“Employment in professional services has gone way up, as have numbers of bar staff, and the number of hairdressers – as we have more money to enjoy ourselves, as we have more money to improve our appearance.
“New jobs are being created by technology all the time. How many of your job titles existed five years ago, 10, 15?
“More than 60% of the global workforce in 1900 was employed in agriculture and manufacture. Today it is 11%, and we don’t have vast unemployment in those areas. Robots won’t take our jobs, they will be creating jobs.”
Raftery pointed to five industries that will be dramatically affected by emerging technologies like AI, big data, robotics and cloud computing. These make up the so-called fourth industrial revolution, a phrase commonly bandied about in SA government circles, but with little awareness of what it truly represents.
In healthcare, manufacturing, energy, transportation, and food production, he said, we can expect to see a decimation of existing jobs – a prospect that government will find somewhat difficult to sell to the labour unions. However, each of these sectors will see a massive demand for new jobs and skills.
Already, the cybersecurity industry, which in effect has to secure the data of every one of these sectors, is reporting a desperate shortage of skills globally.
Manufacturing, seemingly the most boring of all industries, will present us with the most fascinating opportunities and challenges.
Said Raftery: “We are seeing a move to 3D printing, to mass customisation, which is really product as a service.
“Fiat is building a modular electric car that one can endlessly customise, down to the battery pack. You can even order an extra 500km of range for the weekend, getting a more expensive battery just for the weekend when you need it.”

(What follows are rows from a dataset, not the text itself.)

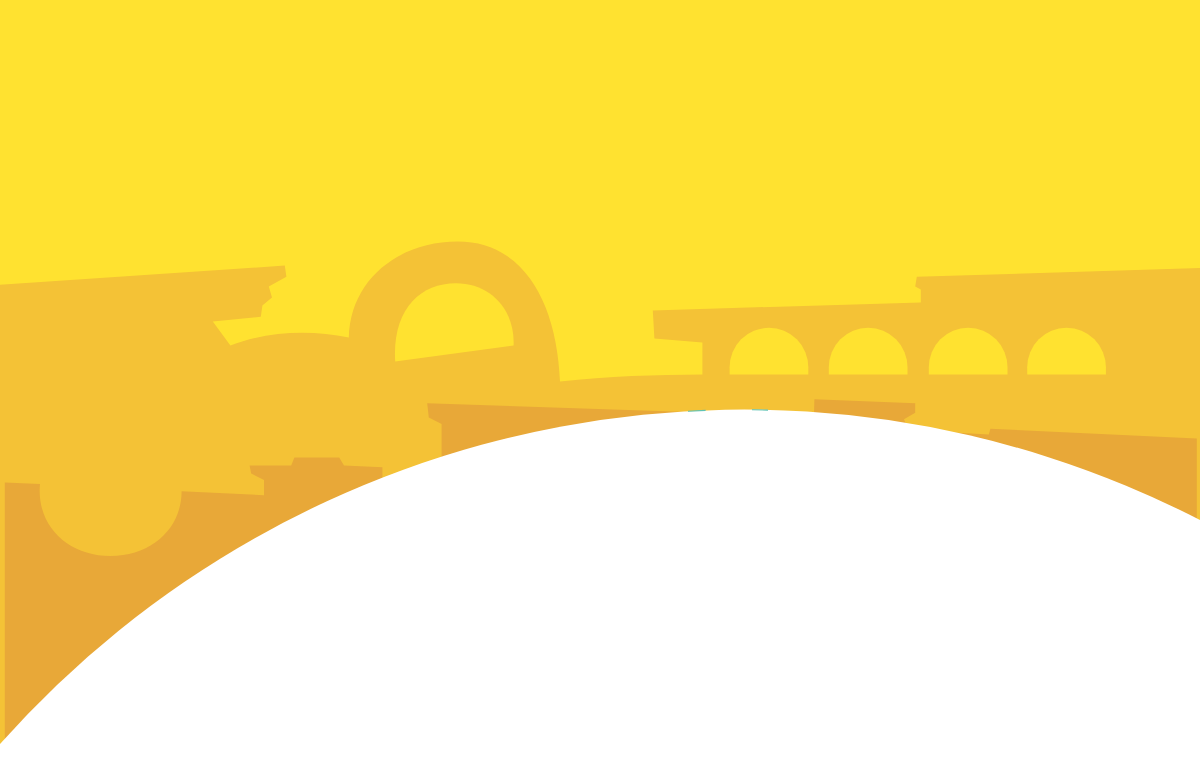
<!DOCTYPE html>
<html lang="en">
<head>
<meta charset="utf-8">
<title>Arched skyline banner</title>
<style>
:root {
  --sky: #ffe230;
  --skyline: #f4c236;
  --foreground: #e8a838;
  --fringe: #5fc3b4;
  --ground: #ffffff;
}
html, body { margin: 0; padding: 0; overflow: hidden; background: var(--ground); }
.banner { display: block; width: 1200px; height: 773px; }
.sky { fill: var(--sky); }
.skyline { fill: var(--skyline); }
.foreground { fill: var(--foreground); }
.ground { fill: var(--ground); }
.fringe { fill: none; stroke: var(--fringe); stroke-width: .7; }
</style>
</head>
<body>
<svg class="banner" viewBox="0 0 750 483.125" preserveAspectRatio="none" role="img" aria-label="Yellow skyline of ruined walls, a tall arch and an arcade above a white curved hill">
  <defs>
    <path id="arcade-opening" d="M0 234V229.5A24.6 24.6 0 0 1 49.2 229.5V234Z"/>
  </defs>

  <rect class="sky" width="750" height="483.125"/>

  <path class="skyline" d="M0 178L178 166L179 173L168 179L170 186L164 191L163 198L133 201L144 216C167 207 194 206 218 211C219 174 250 151 286 151C328 151 348 190 350 238.5C380 235 410 234.2 439 234V214L409 211.5L408 194L575.5 189V181L572 179L573 173L750 167.5V484H0Z"/>

  <g class="sky">
    <path d="M247 226C245 194 262 177 285 177C306 177 322 193 321 216Z"/>
    <use href="#arcade-opening" x="456"/>
    <use href="#arcade-opening" x="518"/>
    <use href="#arcade-opening" x="580.5"/>
    <use href="#arcade-opening" x="642"/>
  </g>

  <g class="foreground">
    <path d="M3 301.5L25 302.5C22.500 329 43 347.500 69 347.500C95 347.500 113.500 330 113.500 307L165 309.500V300L157 296L156 291H182L184 286H212L215 291L239 292V484H3Z"/>
    <path d="M267 252L430 257.500L460 262V300H276V265L268 261Z"/>
    <path d="M509 249.500L572 252V258L565 262L567 267L580 285H508Z"/>
    <path d="M590 270L618 271.500L619 268L748 274V340H590Z"/>
  </g>

  <path class="ground" d="M0 465A622 622 0 0 1 750 325V484H0Z"/>
  <path class="fringe" d="M430 257L441 256.500M470 256.100L480 256.300"/>
</svg>
</body>
</html>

United Parcel Service (UPS), an American delivery and supply chain management company, has grasped one of the big opportunities offered by 3D printing of products on demand.
“At present UPS has a huge business storing parts for customers,” said Raftery. “They hold $1.8-trillion (R26.4 trillion) worth of customer stock in their warehouses. “Now they’ve partnered with SAP to launch a spare parts 3D printing business.

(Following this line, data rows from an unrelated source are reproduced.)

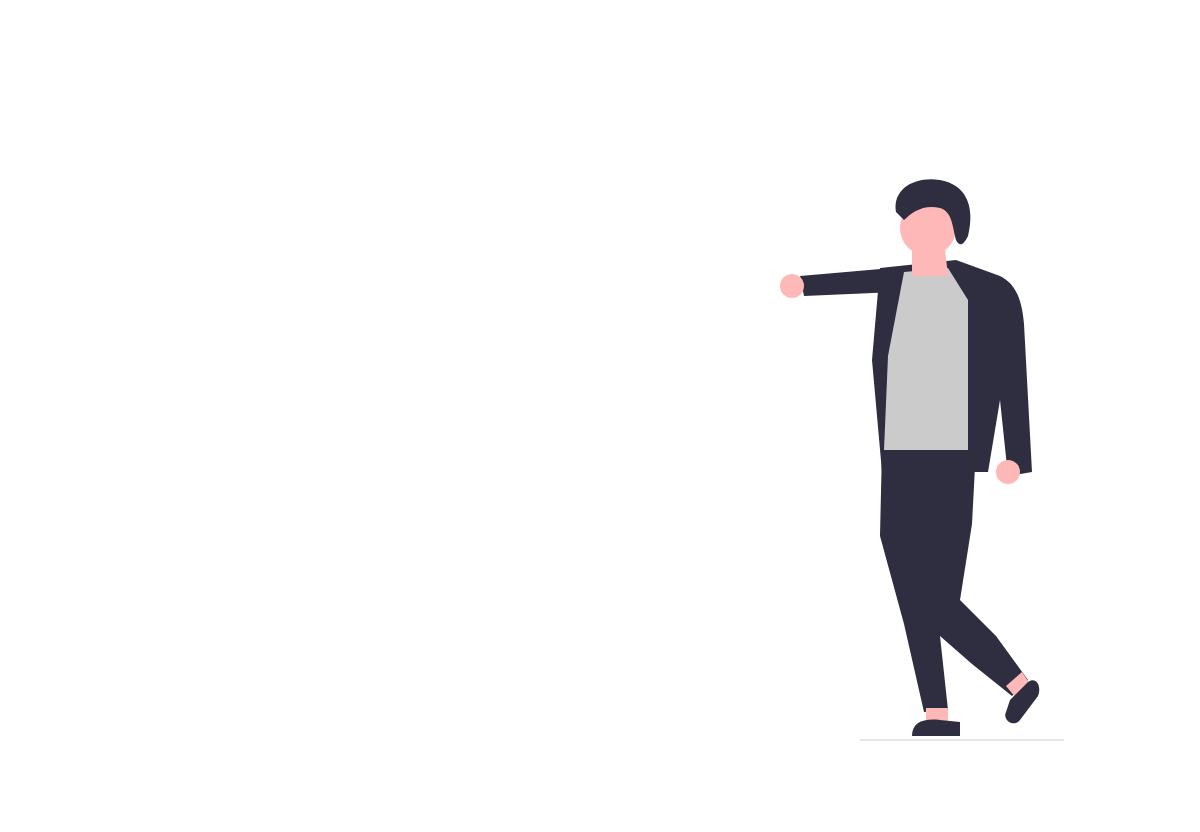
<!DOCTYPE html>
<html lang="en">
<head>
<meta charset="utf-8">
<title>Pointing Figure</title>
<link rel="stylesheet" href="https://fonts.googleapis.com/css2?family=Inter&display=swap">
<style>
  :root {
    --paper: #ffffff;
    --suit: #2f2e41;
    --skin: #ffb8b8;
    --shirt: #cbcbcb;
    --ground: #e6e6e6;
  }
  html, body {
    margin: 0;
    padding: 0;
    overflow: hidden;
    background: var(--paper);
    font-family: "Inter", sans-serif;
  }
  .stage {
    width: 1200px;
    height: 832px;
    display: block;
  }
  .suit { fill: var(--suit); }
  .skin { fill: var(--skin); }
  .shirt { fill: var(--shirt); }
  .ground { stroke: var(--ground); stroke-width: 1; }
</style>
</head>
<body>
<svg class="stage" viewBox="0 0 600 416" width="1200" height="832" role="img" aria-label="Man in a dark suit pointing to the left">
  <g class="man">
    <line class="ground" x1="430" y1="370" x2="532" y2="370"/>
    <!-- legs -->
    <path class="suit" d="M441 224 L488 224 L486 262 L480 300 L498 318 L514 340 L506 348 L486 332 L470 318 L474 355 L462 356 L452 312 L440 268 Z"/>
    <!-- ankles -->
    <path class="skin" d="M463 354 L474 354 L474 362 L463 362 Z"/>
    <path class="skin" d="M503 343 L511 336 L515 342 L508 349 Z"/>
    <!-- shoes -->
    <path class="suit" d="M456 368 C456 361 462 359 470 360 L480 361 L480 368 Z"/>
    <path class="suit" d="M505 350 L514 341 C518 338 521 343 519 348 L510 360 C507 364 501 360 503 356 Z"/>
    <!-- jacket -->
    <path class="suit" d="M440 134 L478 130 L500 138 C508 142 511 150 512 162 L516 236 L504 238 L500 200 L494 236 L441 236 L436 180 Z"/>
    <!-- extended arm -->
    <path class="suit" d="M400 138 L446 134 L448 146 L402 148 Z"/>
    <circle class="skin" cx="396" cy="143" r="6"/>
    <!-- shirt -->
    <path class="shirt" d="M452 136 L474 134 L484 150 L484 225 L442 225 L444 178 Z"/>
    <!-- right hand -->
    <circle class="skin" cx="504" cy="236" r="6"/>
    <!-- neck and face -->
    <path class="skin" d="M456 120 L472 120 L474 138 L456 138 Z"/>
    <circle class="skin" cx="464" cy="114" r="14"/>
    <!-- hair -->
    <path class="suit" d="M448 106 C446 94 458 88 470 90 C482 92 488 102 484 118 C482 122 480 124 478 120 C476 112 476 106 470 104 C462 102 456 106 452 110 Z"/>
  </g>
</svg>
</body>
</html>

“They’re going through a certification process with customers to sign off that their 3D printed parts are as good as the originals. Then the products will be digitised and put in digital warehouses and can be sent anywhere in world.”
Some of the world’s biggest technology manufacturers are getting in on the act. Last week, HP Inc formally opened the doors of a massive new 3D printing and digital manufacturing centre of excellence in Barcelona. It provides a large-scale factory environment to collaborate with customers and partners on digital manufacturing technologies.

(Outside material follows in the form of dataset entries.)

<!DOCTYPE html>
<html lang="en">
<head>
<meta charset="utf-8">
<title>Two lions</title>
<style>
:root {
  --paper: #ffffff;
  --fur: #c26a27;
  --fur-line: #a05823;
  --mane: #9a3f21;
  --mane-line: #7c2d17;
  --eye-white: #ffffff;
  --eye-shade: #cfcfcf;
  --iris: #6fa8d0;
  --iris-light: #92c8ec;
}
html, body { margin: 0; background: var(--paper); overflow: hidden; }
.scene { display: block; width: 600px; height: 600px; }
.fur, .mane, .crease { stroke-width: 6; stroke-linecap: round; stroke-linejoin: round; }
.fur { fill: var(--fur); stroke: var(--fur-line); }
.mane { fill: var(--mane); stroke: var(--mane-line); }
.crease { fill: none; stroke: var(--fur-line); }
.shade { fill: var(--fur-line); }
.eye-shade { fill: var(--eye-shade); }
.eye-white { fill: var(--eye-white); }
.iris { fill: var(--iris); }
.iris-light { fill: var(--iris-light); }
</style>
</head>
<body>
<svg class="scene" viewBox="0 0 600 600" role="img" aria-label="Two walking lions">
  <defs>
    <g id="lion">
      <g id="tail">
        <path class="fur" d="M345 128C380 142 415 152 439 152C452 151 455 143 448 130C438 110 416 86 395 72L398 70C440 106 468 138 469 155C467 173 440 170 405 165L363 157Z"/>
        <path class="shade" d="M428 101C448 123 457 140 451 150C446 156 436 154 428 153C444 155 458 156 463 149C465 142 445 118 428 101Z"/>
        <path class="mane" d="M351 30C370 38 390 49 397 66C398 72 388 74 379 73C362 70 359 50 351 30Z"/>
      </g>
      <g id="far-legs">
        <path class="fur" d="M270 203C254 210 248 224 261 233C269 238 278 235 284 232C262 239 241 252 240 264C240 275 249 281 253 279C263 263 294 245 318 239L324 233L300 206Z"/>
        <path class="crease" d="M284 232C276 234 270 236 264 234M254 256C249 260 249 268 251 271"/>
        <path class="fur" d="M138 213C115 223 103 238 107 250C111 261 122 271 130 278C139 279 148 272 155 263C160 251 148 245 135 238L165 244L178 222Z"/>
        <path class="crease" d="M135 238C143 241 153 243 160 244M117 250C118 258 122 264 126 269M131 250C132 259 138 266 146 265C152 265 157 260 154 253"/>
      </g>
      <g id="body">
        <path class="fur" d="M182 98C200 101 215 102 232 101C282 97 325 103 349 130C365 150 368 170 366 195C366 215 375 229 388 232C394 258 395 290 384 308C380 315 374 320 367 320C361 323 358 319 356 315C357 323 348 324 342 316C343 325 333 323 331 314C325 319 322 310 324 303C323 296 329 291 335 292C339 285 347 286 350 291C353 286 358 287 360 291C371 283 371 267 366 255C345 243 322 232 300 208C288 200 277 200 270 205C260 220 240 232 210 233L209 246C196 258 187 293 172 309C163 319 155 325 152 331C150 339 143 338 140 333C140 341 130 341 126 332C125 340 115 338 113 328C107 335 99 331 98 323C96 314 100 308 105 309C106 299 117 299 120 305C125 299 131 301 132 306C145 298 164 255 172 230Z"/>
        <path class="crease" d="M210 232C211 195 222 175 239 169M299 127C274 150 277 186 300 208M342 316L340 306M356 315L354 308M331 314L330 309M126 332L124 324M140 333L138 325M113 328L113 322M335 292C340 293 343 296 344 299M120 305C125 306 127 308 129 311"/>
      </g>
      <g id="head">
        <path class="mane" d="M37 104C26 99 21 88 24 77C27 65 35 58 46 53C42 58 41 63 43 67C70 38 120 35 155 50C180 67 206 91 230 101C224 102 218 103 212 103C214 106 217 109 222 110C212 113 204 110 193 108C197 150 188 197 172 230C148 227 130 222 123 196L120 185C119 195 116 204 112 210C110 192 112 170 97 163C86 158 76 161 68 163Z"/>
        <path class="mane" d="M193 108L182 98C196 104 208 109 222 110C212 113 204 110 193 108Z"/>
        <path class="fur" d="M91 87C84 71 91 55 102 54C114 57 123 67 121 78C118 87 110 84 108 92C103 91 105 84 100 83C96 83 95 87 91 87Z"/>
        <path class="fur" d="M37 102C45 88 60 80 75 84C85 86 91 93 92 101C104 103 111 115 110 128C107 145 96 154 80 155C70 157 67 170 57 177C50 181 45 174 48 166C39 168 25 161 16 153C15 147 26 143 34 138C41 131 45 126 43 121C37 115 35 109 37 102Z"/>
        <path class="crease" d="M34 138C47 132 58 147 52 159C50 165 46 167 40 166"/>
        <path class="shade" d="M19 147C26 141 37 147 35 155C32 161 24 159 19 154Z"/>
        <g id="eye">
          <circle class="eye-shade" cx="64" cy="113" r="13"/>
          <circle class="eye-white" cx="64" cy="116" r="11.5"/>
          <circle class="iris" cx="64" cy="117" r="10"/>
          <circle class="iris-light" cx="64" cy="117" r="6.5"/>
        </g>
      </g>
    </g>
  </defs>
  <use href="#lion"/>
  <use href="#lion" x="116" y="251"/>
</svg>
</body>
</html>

During our visit to the centre this year, Nick Lazaridis, president of HP for Europe, Middle East and Africa, told us that many companies made the mistake of thinking of the industry in terms of sales of printers and materials.
“If you had a total monopoly of 3D printing, the market would be worth about $40 billion. But if you look at the industry this is going to disrupt, namely manufacturing, that’s a $12-trillion industry.”
As with Raftery, however, he predicted 3D printing will have a massive impact on distribution, warehousing and energy needs.
“This smartphone or bottle is being manufactured in a low-cost country. But you have to build factories, manufacture the products, warehouse them, put them on planes and boats, warehouse them again, put them on trucks again, before they arrive on the shelves. That leaves behind a massive carbon footprint.
“When you talk 3D printing, you can design in Spain or South Africa, you can manufacture on demand in South Africa, and deliver in 24 hours because it is printed in a warehouse a few blocks from where you live. You don’t build 100 000 units hoping to sell them; you build on demand.”
Obviously, robots, 3D printing and every other expression of the fourth industrial revolution will kill off jobs. But equally obviously, the jobs they create, in turn, will not only be better jobs, they will also be better for our planet.
Arthur Goldstuck is founder of World Wide Worx and editor-in-chief of Gadget.co.za. Follow him on Twitter and Instagram on @art2gee